Think about what happened at your holiday celebrations last year: what activities and events worked well, and what ones should have been avoided? A lot of the challenges at holiday time have to do with trying to take on too much: too much shopping, too much sugar, too many parties, too much travel, and too many visits with friends and relatives. Think about ways to simplify your holiday schedule. Less really can be more, because fewer disruptions to your regular routines can be reassuring and calming for all family members and lead to greater enjoyment during the special times shared together.
Prepare your child or family member for events and activities that are coming up, but not too early! If your child tends to become anxious about upcoming events, decide how many days or hours in advance it makes sense to prepare them. Visual preparation can be especially helpful: use the Stages Transportation Bingo Game to talk about upcoming holiday travel plans.
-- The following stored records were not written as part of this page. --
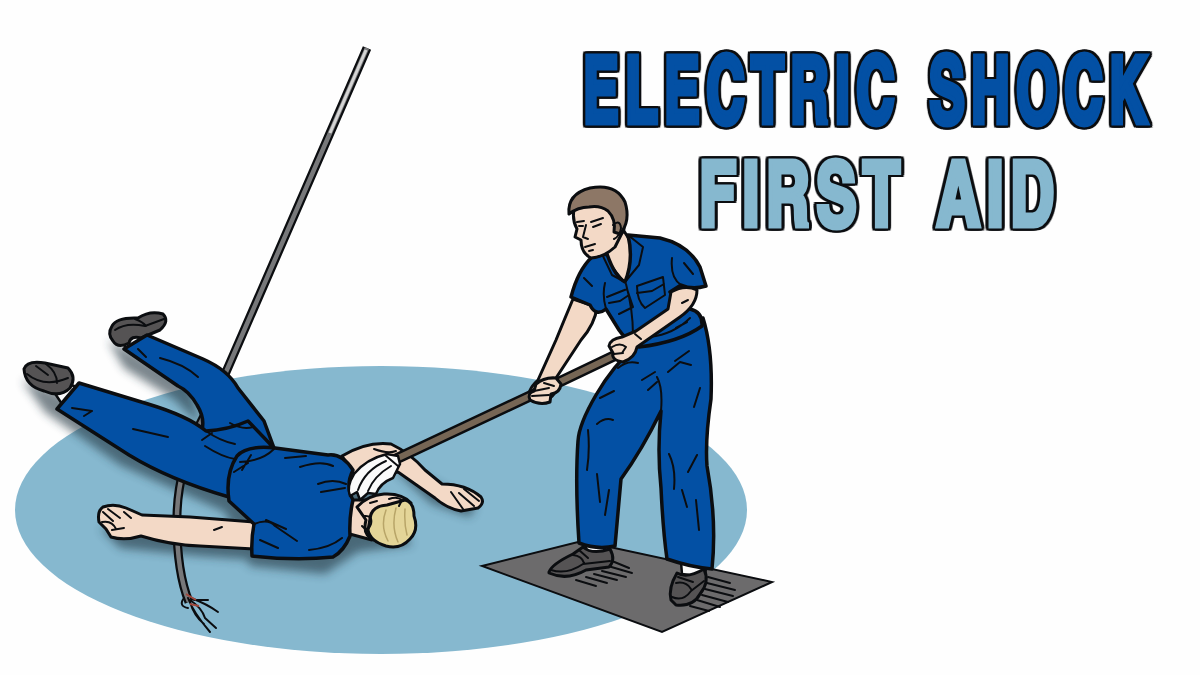
<!DOCTYPE html>
<html lang="en">
<head>
<meta charset="utf-8">
<title>Electric Shock First Aid</title>
<style>
:root{--paper:#fefefe;--ink:#0b0d10;--navy:#0350a4;--sky:#86b8cf;--skin:#f3d9c6;--mat:#6c6b6c;--shoe:#555354;--wood:#766655;--hair:#8d7766;--blond:#e4d598}
*{box-sizing:border-box;margin:0;padding:0}
body{width:1200px;height:675px;overflow:hidden;background:var(--paper)}
.poster{position:relative;width:1200px;height:675px;overflow:hidden}
.scene{position:absolute;inset:0;display:block}
.title{font-family:"TeX Gyre Heros Cn","Liberation Sans",sans-serif;font-weight:700}
.line{position:absolute;white-space:nowrap;line-height:0;transform-origin:0 0;-webkit-text-stroke:5px currentColor;stroke-linejoin:round;filter:drop-shadow(3px 0 var(--ink)) drop-shadow(-3px 0 var(--ink)) drop-shadow(0 2px var(--ink)) drop-shadow(0 -2px var(--ink))}
.line::before{content:"";display:inline-block;height:80px}
.topic{left:583px;top:43px;font-size:94px;letter-spacing:8.6px;word-spacing:10px;transform:scaleX(.7);color:var(--navy)}
.action{left:699px;top:146px;font-size:90px;letter-spacing:8px;word-spacing:8px;transform:scaleX(.82);color:var(--sky)}
.outlined{stroke:var(--ink);stroke-width:3.5;stroke-linejoin:round;stroke-linecap:round}
.cloth{fill:var(--navy)}
.skin{fill:var(--skin);stroke-width:3}
.shoe{fill:var(--shoe);stroke-width:3}
.white{fill:#fafafa;stroke-width:2.5}
.detail{fill:none;stroke:var(--ink);stroke-width:2;stroke-linecap:round;stroke-linejoin:round}
</style>
</head>
<body>
<main class="poster">
<svg class="scene" width="1200" height="675" viewBox="0 0 1200 675" role="img" aria-label="A rescuer standing on an insulating mat pushes an unconscious man off a live cable with a wooden pole">
<defs>
<filter id="soft" x="-20%" y="-20%" width="140%" height="140%"><feGaussianBlur stdDeviation="5"/></filter>
</defs>
<ellipse class="floor" cx="381" cy="510" rx="366" ry="144" fill="var(--sky)"/>

<g class="ground-shadow" fill="#20343f" opacity=".6" filter="url(#soft)">
<path d="M22 380L45 412L120 465L225 512L250 566L325 574L358 552L412 545L385 500L240 440L80 400Z"/>
<path d="M108 340L124 368L175 400L200 425L190 380Z"/>
<path d="M100 528L120 548L200 556L255 560L250 530Z"/>
<path d="M392 468L432 504L470 517L476 505L430 480Z"/>
</g>

<g class="cable" fill="none" stroke-linecap="butt">
<path d="M367 48L226 372L200 424Q178 470 177 515Q176 570 189 602" stroke="var(--ink)" stroke-width="9"/>
<path d="M367 48L226 372L200 424Q178 470 177 515Q176 570 189 602" stroke="#77787a" stroke-width="4.5"/>
<path d="M366 50L330 133" stroke="#d4d4d4" stroke-width="3"/>
<path class="detail" d="M184 598Q178 606 188 608M188 598Q193 612 210 632M190 600Q202 608 205 618L216 628M191 598Q207 604 218 612M190 602Q194 616 204 624M194 600L208 600" stroke-width="2.5"/>
<path d="M186 594L196 600M190 604L199 606" stroke="#a1483c" stroke-width="2"/>
</g>

<g class="victim outlined">
<path class="white" d="M122 343L134 333L150 337L130 352Z"/>
<path class="shoe" d="M112 326Q117 317 138 318Q150 310 163 314Q170 321 160 330L141 338Q131 335 129 343Q118 349 113 341Q107 334 112 326Z"/>
<path class="detail" d="M115 330Q126 322 145 326L164 319M135 319Q143 322 146 326"/>
<path class="white" d="M54 392L68 384L80 388L62 404Z"/>
<path class="shoe" d="M24 369Q27 360 45 363L68 368Q77 377 70 388Q60 398 44 391Q25 386 24 369Z"/>
<path class="detail" d="M27 374Q44 388 68 378M46 364Q57 372 57 383M36 366L48 375"/>
<path class="cloth" d="M124 349L147 335L203 359Q228 370 238 388L264 421L274 448L236 462L202 430Q205 418 197 405Q189 391 178 386Z"/>
<path class="cloth" d="M57 409L79 383L148 404Q188 416 206 431Q228 430 248 421L272 446L242 460L229 497Q170 480 129 455Z"/>
<path class="detail" d="M72 408L92 411L84 416M160 358Q184 364 198 377M206 431Q220 441 235 444M212 433L202 440M133 429L168 437M230 423Q242 430 253 427M205 446Q222 457 235 459M138 349L146 357"/>
<path class="skin" d="M254 522L190 517L142 515L126 508Q114 503 103 507Q97 511 99 522L106 529L111 537Q125 541 141 536Q170 545 200 546L254 549Z"/>
<path class="detail" d="M103 512L113 521M108 509L120 518M102 522Q112 520 116 529M112 530L124 528M124 512L131 518M222 527L214 530"/>
<path class="skin" d="M342 456Q367 441 391 444Q410 453 425 470L442 484Q466 484 481 497Q485 503 478 508L461 511Q446 508 435 498L398 472L357 478Z"/>
<path class="detail" d="M464 489L479 501M459 493L474 506M451 492L463 509M374 449Q388 454 396 451"/>
<path class="skin" d="M346 500L374 500L372 540L346 533Z"/>
<path class="skin" d="M357 507Q368 495 384 494Q402 493 411 503L398 515L374 540Q362 535 366 520Z"/>
<path d="M370 519Q371 506 387 505L405 500Q414 502 414 516Q419 530 410 539Q400 550 386 546Q370 541 368 530Z" fill="var(--blond)" stroke-width="3"/>
<path class="detail" d="M364 516Q373 515 371 524Q368 533 362 526M370 503L377 501M389 499Q397 496 402 500L399 506"/>
<path d="M386 510Q380 526 388 541M396 508Q391 526 398 542M405 509Q404 524 407 535" fill="none" stroke="#b8a568" stroke-width="1.5"/>
<path class="cloth" d="M237 456Q247 445 275 448L328 455Q342 453 353 470Q345 486 353 500Q349 517 350 536Q344 551 333 557Q296 561 252 556Q251 539 254 524L229 501Q225 474 237 456Z"/>
<path class="detail" d="M240 462Q262 461 274 449M234 472L248 463M251 455L242 470M254 524Q268 518 275 526L297 541M266 520L286 529M300 467Q321 460 333 466M318 484Q333 478 346 484M321 492L345 488M309 550Q330 548 342 538M260 540L278 548M285 458L306 456"/>
</g>

<polygon class="mat" points="482,566 582,541 772,582 662,632" fill="var(--mat)" stroke="var(--ink)" stroke-width="2"/>
<path class="detail" d="M586 577L607 583M594 574L617 580M602 571L626 577M608 566L632 573M612 561L629 568M576 580L596 586M697 600L720 607M702 595L728 602M705 589L733 596M707 583L735 590M708 577L730 583M690 606L709 611" stroke-width="1.8"/>

<g class="rescuer outlined">
<path class="white" d="M585 541L609 545L607 555L587 554Z"/>
<path class="shoe" d="M549 572Q552 564 573 554L583 547Q592 555 610 549Q616 560 609 567L586 570Q567 581 549 573Z"/>
<path class="detail" d="M551 570Q567 575 583 564L610 561M573 555Q582 556 584 563M579 550L588 558"/>
<path class="white" d="M681 562L707 565L704 577L682 574Z"/>
<path class="shoe" d="M671 600Q668 588 677 573Q687 579 704 569Q710 582 700 594Q693 607 676 605Z"/>
<path class="detail" d="M672 597Q683 602 691 591L704 581M676 583Q686 581 691 589M678 577L693 582"/>
<path class="cloth" d="M639 342Q612 367 596 395Q579 424 578 441Q575 483 579 543Q597 550 615 546L621 479Q642 450 661 411Q657 450 661 488Q663 531 667 559Q690 567 712 569Q717 520 707 466Q705 440 711 399Q713 350 703 318Q670 345 639 342Z"/>
<path class="detail" d="M661 411Q663 388 657 377M642 380L655 372M648 390L657 382M668 372L680 362L691 365M675 361L689 351M588 430Q590 450 587 470M597 424Q605 417 613 420M597 474L600 502M609 490L605 515M669 454Q676 468 674 489M697 455L688 472M696 500L699 530M682 490L687 507M600 398L614 391M700 388L694 407M618 368Q627 360 638 363"/>
<path class="skin" d="M573 299L597 307Q595 324 581 340L556 378L560 385Q553 398 544 402L530 399Q526 391 538 380L556 340Q565 318 573 299Z"/>
<path class="skin" d="M602 252L624 231L634 247L626 284Q615 273 602 252Z"/>
<path class="cloth" d="M628 235L660 238Q689 245 700 267L706 286Q692 290 681 285L670 292L690 309Q703 312 702 326Q680 342 639 347Q624 338 619 330L606 309Q596 317 590 305L571 297Q578 270 592 257L607 254Q615 277 625 282Q634 260 628 235Z"/>
<path class="detail" d="M628 235L643 247L639 265L625 282L612 275L602 254M637 286L663 277L665 295L645 308Q637 301 637 286M637 293L652 291L664 284M607 297L627 289L633 307L619 314M609 303L620 301L629 295M626 284Q633 310 633 335M681 285Q670 278 672 258M606 309Q602 295 605 283M684 263L693 274M584 278L592 286M650 337Q674 334 690 318M655 326L667 318M676 328L687 322"/>
<path class="skin" d="M574 210Q572 220 577 229L575 237L581 240Q581 253 591 258Q604 257 615 247L624 229L619 205L590 202Z"/>
<path d="M569 214Q567 194 590 188Q616 183 625 202Q631 221 620 234L614 232Q616 219 608 211Q600 205 589 207Q578 207 569 214Z" fill="var(--hair)" stroke-width="3"/>
<path class="detail" d="M577 222L584 221M591 222L603 218M579 226L583 226M593 227L601 224M586 225L583 237L588 239M585 247L595 244M589 251L593 250M613 225Q620 219 621 228Q620 236 614 239" stroke-width="1.8"/>
</g>

<g class="pole" fill="none" stroke-linecap="round">
<path d="M396 459L530 396L620 353" stroke="var(--ink)" stroke-width="11"/>
<path d="M396 459L530 396L620 353" stroke="var(--wood)" stroke-width="6"/>
</g>
<g class="mop outlined">
<path class="white" d="M398 456L387 454Q366 459 354 474Q346 487 350 496L357 492L360 500L368 493L376 494Q380 483 393 478L400 464Z"/>
<path class="detail" d="M386 461Q365 470 358 490M391 466Q374 476 368 491M385 455L398 466" stroke="#77797a" stroke-width="1.5"/>
</g>
<g class="hands outlined">
<path class="skin" d="M556 378L561 384Q560 393 551 394L550 402Q540 406 530 400Q527 393 534 391L536 384Q544 377 556 378Z"/>
<path class="detail" d="M534 391L549 388M532 396L549 395M544 383L554 386"/>
<path class="skin" d="M671 292Q685 284 697 290Q697 305 680 317L637 347Q635 358 623 362Q611 360 613 353L609 346Q610 339 622 337L636 331L668 309Z"/>
<path class="detail" d="M612 347Q620 342 626 347L622 353M614 354L623 353M635 334L641 339M682 303L688 300"/>
</g>
</svg>
<h1 class="title"><span class="line topic">ELECTRIC SHOCK</span> <span class="line action">FIRST AID</span></h1>
</main>
</body>
</html>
Start your holiday season by using this checklist to help you create ways to focus on the joy of the season and minimize the stress. More joy might just mean less of everything else. Less is not a bad thing: it allows us to pause and immerse ourselves in the real joy of the holiday season: our traditions such as singing, eating special foods, and enjoying time spent with loved ones.
Leslie Stebbins has more than twenty-five years of experience in higher education with a background in library and information science, instructional design, research, and teaching. She has a Masters in Education from the Technology Innovation & Education Program at the Harvard Graduate School of Education and a Masters in Information Science from Simmons College. For twenty years she created and led information literacy and research skills programs for students and faculty at Brandeis University. Currently she is the Director for Research at Consulting Services for Education (CS4Ed). Her clients both at CS4Ed and as an independent consultant have included Harvard University, the California State University Chancellor's Office, the U.S. Department of Education, Facing History and Ourselves, Tufts University, and the Joan Ganz Cooney Center. She is the author of numerous articles and four books including Finding Reliable Information Online: Adventures of an Information Sleuth. For more about Leslie visit LeslieStebbins.com.